[Task details]:
In the entries that follow, find each line with the word "shade" and copy it.
---- Given entries
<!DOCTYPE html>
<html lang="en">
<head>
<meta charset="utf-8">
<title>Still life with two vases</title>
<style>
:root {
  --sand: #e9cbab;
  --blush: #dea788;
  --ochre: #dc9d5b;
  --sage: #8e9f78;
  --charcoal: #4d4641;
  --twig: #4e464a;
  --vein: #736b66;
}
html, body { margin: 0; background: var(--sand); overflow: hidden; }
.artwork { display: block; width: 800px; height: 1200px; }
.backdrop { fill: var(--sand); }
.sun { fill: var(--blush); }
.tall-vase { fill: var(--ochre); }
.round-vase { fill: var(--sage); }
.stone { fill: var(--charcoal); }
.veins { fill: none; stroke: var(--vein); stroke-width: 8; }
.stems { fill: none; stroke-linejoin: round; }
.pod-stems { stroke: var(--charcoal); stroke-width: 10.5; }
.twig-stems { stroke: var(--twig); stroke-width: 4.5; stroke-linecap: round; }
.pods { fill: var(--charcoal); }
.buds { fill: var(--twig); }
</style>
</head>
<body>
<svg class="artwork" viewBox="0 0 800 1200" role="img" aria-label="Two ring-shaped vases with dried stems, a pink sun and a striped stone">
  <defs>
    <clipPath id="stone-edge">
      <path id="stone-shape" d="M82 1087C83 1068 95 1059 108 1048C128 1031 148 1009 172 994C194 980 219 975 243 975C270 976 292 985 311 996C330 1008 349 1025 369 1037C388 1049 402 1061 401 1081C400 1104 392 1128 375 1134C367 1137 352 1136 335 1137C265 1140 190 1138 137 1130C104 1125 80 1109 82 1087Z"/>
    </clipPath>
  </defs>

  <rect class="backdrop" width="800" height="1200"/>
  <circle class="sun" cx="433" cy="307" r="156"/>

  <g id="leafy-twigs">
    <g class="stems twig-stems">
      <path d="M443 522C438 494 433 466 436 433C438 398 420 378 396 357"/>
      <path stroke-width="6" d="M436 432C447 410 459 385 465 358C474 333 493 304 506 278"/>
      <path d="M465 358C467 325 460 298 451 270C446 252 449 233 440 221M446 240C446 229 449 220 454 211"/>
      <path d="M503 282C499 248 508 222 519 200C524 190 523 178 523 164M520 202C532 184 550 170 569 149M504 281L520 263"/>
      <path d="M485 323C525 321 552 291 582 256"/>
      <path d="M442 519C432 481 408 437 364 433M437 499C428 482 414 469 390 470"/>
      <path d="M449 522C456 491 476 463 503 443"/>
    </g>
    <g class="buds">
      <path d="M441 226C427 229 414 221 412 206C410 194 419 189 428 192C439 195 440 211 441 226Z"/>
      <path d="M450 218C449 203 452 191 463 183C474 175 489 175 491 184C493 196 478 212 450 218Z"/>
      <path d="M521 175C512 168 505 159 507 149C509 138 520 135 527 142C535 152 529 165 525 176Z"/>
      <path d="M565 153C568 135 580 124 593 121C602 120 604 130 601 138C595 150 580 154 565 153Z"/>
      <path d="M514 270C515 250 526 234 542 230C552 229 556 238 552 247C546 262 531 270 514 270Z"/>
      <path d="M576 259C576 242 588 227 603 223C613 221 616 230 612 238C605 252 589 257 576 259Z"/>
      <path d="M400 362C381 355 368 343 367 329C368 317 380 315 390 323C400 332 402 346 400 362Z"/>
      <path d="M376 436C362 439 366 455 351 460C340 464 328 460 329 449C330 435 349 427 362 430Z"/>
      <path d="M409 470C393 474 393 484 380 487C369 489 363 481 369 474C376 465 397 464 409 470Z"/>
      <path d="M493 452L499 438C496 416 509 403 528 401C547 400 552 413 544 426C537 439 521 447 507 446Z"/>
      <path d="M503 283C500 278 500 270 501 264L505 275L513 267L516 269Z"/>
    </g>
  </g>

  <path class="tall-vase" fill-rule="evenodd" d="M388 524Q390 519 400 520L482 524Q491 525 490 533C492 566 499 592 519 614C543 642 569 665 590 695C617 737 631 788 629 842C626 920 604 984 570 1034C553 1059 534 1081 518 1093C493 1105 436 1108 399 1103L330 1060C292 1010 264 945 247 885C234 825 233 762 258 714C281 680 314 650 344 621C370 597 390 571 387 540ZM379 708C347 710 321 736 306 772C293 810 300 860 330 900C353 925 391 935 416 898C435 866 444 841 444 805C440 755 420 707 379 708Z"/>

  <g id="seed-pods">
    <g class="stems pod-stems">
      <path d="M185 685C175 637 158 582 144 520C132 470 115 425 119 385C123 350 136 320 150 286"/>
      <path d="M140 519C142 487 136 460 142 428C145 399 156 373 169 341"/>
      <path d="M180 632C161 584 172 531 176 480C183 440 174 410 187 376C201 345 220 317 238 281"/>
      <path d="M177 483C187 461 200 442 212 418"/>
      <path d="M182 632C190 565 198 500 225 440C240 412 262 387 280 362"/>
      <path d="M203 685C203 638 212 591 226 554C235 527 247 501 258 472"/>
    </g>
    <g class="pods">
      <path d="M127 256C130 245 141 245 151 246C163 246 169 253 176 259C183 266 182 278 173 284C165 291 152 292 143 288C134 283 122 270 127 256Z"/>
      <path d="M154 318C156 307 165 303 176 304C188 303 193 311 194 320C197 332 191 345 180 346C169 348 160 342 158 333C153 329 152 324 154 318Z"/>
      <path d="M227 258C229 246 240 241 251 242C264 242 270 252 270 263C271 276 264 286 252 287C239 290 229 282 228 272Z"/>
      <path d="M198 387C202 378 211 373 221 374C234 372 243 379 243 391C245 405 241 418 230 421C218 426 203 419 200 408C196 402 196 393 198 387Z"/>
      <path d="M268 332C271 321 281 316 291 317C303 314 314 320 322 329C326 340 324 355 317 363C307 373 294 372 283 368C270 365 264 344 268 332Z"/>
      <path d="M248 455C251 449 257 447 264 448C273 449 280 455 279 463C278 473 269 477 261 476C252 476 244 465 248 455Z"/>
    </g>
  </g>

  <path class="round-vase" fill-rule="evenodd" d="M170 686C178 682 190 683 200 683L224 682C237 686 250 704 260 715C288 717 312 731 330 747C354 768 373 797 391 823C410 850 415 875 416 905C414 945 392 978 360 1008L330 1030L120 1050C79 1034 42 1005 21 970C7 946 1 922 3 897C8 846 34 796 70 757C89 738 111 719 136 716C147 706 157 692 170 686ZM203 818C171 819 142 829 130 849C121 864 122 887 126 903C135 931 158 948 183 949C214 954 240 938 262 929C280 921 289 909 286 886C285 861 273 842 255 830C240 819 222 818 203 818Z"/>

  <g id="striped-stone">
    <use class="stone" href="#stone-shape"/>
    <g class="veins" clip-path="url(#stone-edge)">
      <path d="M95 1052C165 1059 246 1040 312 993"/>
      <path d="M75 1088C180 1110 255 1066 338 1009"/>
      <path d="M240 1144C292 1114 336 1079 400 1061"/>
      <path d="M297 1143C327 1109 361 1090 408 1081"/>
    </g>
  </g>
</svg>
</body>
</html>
--------
---- Given entries
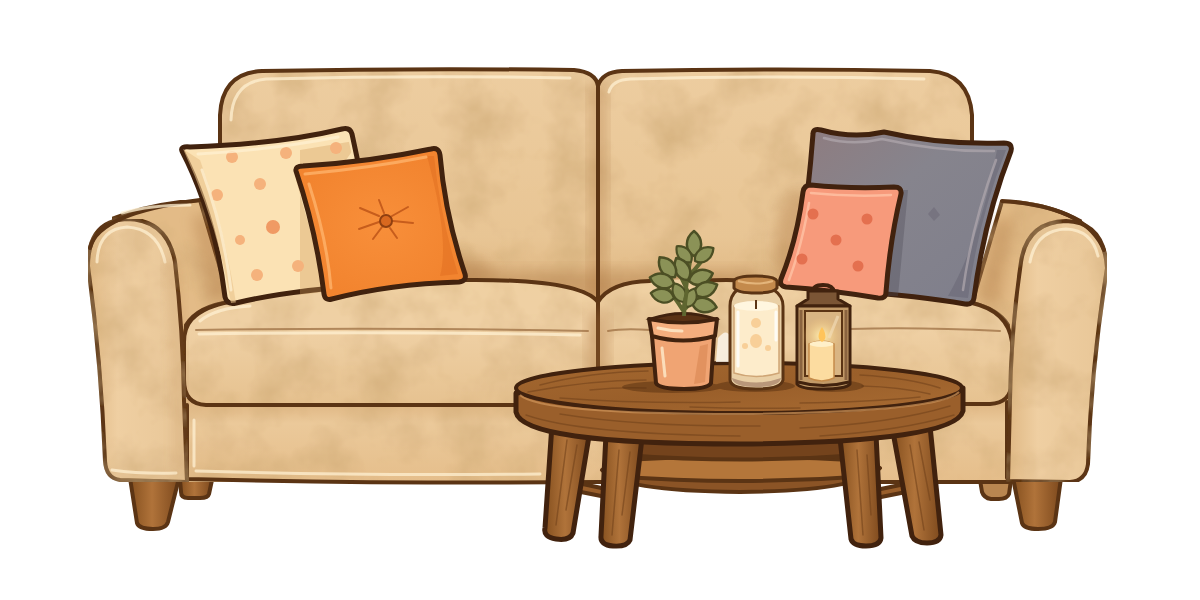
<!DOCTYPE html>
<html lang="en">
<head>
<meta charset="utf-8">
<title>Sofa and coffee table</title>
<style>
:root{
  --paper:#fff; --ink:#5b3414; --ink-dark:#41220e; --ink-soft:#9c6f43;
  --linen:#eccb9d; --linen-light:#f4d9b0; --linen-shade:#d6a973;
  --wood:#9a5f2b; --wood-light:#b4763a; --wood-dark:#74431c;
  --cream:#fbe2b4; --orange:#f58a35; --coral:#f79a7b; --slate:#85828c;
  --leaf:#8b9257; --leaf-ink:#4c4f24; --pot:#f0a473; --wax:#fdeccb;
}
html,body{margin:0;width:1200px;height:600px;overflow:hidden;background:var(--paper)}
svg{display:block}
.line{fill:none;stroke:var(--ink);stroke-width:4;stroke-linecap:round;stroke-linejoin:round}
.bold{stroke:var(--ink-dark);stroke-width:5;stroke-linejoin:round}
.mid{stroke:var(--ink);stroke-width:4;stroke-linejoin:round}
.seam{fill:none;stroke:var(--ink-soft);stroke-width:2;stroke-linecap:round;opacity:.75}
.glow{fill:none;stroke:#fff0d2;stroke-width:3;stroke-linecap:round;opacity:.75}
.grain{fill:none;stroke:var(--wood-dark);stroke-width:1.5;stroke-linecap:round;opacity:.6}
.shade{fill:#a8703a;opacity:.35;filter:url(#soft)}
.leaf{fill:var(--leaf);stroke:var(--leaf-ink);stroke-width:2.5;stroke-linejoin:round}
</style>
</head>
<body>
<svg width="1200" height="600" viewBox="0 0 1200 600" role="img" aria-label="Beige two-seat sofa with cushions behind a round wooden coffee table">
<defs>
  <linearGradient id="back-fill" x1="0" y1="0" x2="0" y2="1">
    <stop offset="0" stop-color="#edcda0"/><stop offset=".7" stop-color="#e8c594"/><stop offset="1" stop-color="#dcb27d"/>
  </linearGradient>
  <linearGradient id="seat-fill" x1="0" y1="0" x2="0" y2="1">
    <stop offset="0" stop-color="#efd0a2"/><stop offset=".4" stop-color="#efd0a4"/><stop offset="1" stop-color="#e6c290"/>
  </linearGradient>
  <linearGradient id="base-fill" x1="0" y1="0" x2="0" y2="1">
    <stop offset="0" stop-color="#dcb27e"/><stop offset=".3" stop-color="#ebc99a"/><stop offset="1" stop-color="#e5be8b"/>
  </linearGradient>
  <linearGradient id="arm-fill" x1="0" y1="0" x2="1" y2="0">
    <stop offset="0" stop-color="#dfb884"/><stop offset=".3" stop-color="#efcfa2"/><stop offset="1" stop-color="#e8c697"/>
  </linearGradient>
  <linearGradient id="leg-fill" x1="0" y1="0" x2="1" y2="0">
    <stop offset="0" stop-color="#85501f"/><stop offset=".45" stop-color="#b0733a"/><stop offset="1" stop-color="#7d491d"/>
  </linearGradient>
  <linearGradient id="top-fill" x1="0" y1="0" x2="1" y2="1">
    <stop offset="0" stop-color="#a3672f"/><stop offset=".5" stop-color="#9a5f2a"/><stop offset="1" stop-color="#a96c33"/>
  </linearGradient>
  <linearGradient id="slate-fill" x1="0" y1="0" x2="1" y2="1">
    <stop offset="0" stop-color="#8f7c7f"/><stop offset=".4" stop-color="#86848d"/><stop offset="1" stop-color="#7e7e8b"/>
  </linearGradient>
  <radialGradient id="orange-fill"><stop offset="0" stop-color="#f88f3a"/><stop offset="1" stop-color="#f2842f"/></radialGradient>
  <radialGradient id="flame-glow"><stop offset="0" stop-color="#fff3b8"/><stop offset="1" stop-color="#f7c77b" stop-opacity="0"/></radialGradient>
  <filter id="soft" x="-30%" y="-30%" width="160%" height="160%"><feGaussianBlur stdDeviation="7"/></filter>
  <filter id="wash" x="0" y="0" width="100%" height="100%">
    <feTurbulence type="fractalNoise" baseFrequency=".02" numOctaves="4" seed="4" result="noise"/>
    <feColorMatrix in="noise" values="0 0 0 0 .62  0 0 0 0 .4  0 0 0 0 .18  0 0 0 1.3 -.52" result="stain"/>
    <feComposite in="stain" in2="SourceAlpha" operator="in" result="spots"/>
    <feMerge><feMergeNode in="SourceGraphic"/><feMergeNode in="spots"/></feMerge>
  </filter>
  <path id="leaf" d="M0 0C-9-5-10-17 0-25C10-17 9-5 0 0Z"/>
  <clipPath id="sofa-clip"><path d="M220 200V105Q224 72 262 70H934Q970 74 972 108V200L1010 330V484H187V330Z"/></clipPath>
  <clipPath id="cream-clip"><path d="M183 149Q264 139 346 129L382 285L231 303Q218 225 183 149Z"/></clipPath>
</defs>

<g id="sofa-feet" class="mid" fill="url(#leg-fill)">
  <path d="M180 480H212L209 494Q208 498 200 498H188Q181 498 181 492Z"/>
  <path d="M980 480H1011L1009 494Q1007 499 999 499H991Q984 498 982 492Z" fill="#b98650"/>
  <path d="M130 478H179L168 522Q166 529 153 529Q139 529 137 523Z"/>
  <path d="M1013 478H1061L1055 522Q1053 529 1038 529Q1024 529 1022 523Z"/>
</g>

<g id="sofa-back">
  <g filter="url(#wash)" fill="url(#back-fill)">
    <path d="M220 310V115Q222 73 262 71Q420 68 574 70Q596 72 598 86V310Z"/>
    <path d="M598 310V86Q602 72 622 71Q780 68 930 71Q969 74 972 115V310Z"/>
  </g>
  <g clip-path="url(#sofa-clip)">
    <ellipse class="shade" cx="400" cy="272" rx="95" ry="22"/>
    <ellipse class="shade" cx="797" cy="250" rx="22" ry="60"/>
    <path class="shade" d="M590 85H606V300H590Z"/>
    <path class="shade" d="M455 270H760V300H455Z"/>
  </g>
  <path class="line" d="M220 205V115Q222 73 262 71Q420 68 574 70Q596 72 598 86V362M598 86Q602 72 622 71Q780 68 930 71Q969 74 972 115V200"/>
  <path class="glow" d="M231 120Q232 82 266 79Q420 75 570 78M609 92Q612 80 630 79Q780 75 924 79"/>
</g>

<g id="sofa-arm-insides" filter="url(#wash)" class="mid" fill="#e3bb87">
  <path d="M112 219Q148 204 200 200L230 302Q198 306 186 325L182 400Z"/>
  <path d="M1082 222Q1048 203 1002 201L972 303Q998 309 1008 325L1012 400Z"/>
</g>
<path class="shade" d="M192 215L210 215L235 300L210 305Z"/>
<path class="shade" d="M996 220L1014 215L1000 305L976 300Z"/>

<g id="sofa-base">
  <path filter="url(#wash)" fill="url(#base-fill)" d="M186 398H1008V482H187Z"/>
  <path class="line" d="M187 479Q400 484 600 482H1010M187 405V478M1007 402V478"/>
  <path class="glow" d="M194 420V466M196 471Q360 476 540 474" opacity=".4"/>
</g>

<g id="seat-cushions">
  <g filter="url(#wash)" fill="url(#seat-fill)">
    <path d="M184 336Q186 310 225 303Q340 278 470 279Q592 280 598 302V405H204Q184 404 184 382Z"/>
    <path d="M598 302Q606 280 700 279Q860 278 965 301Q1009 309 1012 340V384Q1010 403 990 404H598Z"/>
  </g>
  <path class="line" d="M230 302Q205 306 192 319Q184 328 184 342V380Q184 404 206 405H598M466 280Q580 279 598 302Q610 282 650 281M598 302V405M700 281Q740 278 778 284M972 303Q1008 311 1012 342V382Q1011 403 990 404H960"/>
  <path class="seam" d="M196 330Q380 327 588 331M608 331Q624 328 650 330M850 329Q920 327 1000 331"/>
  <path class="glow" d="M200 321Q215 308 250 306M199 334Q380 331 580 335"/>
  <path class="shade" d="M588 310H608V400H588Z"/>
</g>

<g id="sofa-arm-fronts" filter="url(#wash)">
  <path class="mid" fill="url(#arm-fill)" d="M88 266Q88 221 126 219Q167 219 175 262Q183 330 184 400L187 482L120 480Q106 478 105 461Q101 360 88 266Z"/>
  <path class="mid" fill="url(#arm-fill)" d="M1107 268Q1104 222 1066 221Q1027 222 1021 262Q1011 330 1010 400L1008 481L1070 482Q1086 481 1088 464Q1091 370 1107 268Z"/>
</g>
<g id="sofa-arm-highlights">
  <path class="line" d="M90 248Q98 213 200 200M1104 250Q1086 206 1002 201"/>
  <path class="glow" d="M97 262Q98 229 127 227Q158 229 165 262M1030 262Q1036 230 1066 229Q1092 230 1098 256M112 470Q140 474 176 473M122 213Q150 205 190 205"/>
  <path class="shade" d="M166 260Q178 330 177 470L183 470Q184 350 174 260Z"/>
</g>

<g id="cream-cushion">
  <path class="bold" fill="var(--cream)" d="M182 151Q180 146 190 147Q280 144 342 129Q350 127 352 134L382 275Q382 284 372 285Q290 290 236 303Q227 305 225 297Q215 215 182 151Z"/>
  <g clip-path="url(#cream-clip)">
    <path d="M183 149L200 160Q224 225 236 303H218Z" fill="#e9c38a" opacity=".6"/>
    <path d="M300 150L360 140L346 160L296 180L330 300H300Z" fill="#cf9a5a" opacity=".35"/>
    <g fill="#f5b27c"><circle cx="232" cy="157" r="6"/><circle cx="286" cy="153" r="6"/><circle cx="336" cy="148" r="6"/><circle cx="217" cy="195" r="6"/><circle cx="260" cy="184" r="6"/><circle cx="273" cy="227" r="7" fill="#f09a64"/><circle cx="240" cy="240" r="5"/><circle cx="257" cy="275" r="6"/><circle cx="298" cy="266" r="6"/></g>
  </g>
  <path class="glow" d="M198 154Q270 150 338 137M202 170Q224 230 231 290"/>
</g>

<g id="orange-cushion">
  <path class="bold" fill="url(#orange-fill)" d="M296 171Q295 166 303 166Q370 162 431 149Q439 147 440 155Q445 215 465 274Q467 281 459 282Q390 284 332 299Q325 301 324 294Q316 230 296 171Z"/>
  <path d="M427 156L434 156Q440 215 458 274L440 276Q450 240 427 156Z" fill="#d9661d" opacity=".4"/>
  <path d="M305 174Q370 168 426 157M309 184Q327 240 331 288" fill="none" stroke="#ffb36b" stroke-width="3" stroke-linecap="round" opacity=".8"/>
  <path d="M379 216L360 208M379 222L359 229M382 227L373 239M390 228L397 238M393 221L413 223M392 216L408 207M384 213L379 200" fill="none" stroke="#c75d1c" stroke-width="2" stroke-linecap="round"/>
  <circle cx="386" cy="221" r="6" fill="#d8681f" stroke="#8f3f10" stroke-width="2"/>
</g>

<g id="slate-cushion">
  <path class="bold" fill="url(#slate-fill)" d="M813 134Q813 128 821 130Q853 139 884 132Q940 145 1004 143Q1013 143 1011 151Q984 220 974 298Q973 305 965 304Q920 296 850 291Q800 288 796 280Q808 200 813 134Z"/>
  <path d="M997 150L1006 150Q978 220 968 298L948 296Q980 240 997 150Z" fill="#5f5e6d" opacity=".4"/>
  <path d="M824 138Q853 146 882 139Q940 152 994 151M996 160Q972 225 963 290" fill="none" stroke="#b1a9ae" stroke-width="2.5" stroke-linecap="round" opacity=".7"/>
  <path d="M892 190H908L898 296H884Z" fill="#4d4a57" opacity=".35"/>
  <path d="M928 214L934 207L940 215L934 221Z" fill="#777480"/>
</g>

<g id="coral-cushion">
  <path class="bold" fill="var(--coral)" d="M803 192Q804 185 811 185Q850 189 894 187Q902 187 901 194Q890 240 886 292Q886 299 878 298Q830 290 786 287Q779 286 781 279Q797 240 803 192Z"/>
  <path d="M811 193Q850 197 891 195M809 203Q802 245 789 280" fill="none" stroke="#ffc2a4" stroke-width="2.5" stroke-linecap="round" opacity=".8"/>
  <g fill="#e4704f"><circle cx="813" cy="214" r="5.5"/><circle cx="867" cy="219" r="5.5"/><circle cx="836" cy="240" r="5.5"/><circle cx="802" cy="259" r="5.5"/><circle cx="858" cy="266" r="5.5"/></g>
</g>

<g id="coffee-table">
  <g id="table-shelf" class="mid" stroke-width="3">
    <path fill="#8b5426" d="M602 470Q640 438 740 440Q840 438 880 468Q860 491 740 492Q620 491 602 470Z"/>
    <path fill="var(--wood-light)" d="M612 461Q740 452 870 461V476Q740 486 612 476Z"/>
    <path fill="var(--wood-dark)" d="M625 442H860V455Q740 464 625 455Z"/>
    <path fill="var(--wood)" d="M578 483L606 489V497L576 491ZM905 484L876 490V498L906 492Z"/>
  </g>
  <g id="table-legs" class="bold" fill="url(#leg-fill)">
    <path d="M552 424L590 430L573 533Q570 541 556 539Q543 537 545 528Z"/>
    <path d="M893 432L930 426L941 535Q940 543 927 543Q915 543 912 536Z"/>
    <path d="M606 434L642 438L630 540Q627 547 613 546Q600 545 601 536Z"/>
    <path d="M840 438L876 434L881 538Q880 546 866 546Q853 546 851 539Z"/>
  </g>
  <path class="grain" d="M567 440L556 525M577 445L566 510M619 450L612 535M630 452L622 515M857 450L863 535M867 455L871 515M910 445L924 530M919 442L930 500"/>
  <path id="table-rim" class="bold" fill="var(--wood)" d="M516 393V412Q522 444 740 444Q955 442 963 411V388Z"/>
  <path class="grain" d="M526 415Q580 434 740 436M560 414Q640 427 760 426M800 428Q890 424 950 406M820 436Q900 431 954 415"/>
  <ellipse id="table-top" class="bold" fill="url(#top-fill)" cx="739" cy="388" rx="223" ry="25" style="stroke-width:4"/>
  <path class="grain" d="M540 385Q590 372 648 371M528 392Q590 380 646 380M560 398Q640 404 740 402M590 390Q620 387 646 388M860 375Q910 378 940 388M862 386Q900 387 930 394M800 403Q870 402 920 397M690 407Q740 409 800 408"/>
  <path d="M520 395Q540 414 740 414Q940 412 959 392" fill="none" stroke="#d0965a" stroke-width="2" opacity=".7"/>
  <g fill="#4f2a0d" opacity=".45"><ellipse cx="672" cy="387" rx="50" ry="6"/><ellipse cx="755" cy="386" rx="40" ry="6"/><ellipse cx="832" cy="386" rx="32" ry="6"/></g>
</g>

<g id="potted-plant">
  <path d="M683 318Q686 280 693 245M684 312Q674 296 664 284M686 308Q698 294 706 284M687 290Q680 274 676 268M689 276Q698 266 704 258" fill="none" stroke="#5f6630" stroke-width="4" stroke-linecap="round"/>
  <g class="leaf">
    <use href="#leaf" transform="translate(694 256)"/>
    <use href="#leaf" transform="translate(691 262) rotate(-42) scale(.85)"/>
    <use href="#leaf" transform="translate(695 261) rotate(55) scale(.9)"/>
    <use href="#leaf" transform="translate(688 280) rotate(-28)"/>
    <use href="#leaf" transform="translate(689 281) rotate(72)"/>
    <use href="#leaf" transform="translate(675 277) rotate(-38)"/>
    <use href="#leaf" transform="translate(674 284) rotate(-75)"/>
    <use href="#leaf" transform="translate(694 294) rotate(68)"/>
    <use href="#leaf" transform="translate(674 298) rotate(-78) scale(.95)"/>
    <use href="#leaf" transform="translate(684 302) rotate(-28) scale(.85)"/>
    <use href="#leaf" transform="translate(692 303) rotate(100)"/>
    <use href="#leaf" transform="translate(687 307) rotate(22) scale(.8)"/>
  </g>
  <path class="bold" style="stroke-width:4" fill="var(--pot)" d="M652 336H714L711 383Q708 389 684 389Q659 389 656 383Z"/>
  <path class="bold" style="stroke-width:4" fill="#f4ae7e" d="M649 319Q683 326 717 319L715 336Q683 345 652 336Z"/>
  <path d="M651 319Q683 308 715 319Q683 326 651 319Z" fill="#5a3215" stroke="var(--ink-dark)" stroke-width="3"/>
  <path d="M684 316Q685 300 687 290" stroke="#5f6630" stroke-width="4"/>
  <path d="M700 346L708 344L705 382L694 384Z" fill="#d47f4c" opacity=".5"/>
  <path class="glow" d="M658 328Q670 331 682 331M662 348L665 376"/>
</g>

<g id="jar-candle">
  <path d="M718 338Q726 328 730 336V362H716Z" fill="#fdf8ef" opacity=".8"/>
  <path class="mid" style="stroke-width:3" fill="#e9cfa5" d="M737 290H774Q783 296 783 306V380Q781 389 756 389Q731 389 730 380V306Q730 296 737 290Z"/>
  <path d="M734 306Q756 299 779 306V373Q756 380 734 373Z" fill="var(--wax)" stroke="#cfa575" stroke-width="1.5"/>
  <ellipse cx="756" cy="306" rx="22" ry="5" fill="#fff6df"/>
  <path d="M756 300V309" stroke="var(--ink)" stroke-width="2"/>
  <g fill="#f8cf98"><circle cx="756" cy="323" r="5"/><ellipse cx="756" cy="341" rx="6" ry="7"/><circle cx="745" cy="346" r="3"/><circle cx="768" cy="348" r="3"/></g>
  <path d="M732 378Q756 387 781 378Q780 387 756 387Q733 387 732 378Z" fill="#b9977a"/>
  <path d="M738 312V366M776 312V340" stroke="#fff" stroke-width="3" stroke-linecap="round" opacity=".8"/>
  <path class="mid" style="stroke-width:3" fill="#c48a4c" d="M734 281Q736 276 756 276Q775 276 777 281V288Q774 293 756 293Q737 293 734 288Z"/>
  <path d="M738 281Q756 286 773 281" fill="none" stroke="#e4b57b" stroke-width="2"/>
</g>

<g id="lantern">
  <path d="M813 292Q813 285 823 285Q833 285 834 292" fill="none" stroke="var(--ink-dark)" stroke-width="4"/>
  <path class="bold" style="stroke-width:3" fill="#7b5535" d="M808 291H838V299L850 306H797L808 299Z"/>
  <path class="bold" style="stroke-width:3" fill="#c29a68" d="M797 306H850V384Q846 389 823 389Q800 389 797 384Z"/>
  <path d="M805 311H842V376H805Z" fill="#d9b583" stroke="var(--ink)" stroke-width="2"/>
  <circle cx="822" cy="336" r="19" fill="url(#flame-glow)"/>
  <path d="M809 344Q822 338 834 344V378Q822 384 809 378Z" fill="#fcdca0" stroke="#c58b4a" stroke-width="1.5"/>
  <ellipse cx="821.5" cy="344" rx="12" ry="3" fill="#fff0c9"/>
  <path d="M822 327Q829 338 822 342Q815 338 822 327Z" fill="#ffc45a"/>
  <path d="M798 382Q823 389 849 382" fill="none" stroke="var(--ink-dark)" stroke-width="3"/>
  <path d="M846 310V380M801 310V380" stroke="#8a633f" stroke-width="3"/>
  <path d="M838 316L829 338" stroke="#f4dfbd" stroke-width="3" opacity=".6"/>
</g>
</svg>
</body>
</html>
--------
[Result of this task]:
  --linen:#eccb9d; --linen-light:#f4d9b0; --linen-shade:#d6a973;
.shade{fill:#a8703a;opacity:.35;filter:url(#soft)}
    <ellipse class="shade" cx="400" cy="272" rx="95" ry="22"/>
    <ellipse class="shade" cx="797" cy="250" rx="22" ry="60"/>
    <path class="shade" d="M590 85H606V300H590Z"/>
    <path class="shade" d="M455 270H760V300H455Z"/>
<path class="shade" d="M192 215L210 215L235 300L210 305Z"/>
<path class="shade" d="M996 220L1014 215L1000 305L976 300Z"/>
  <path class="shade" d="M588 310H608V400H588Z"/>
  <path class="shade" d="M166 260Q178 330 177 470L183 470Q184 350 174 260Z"/>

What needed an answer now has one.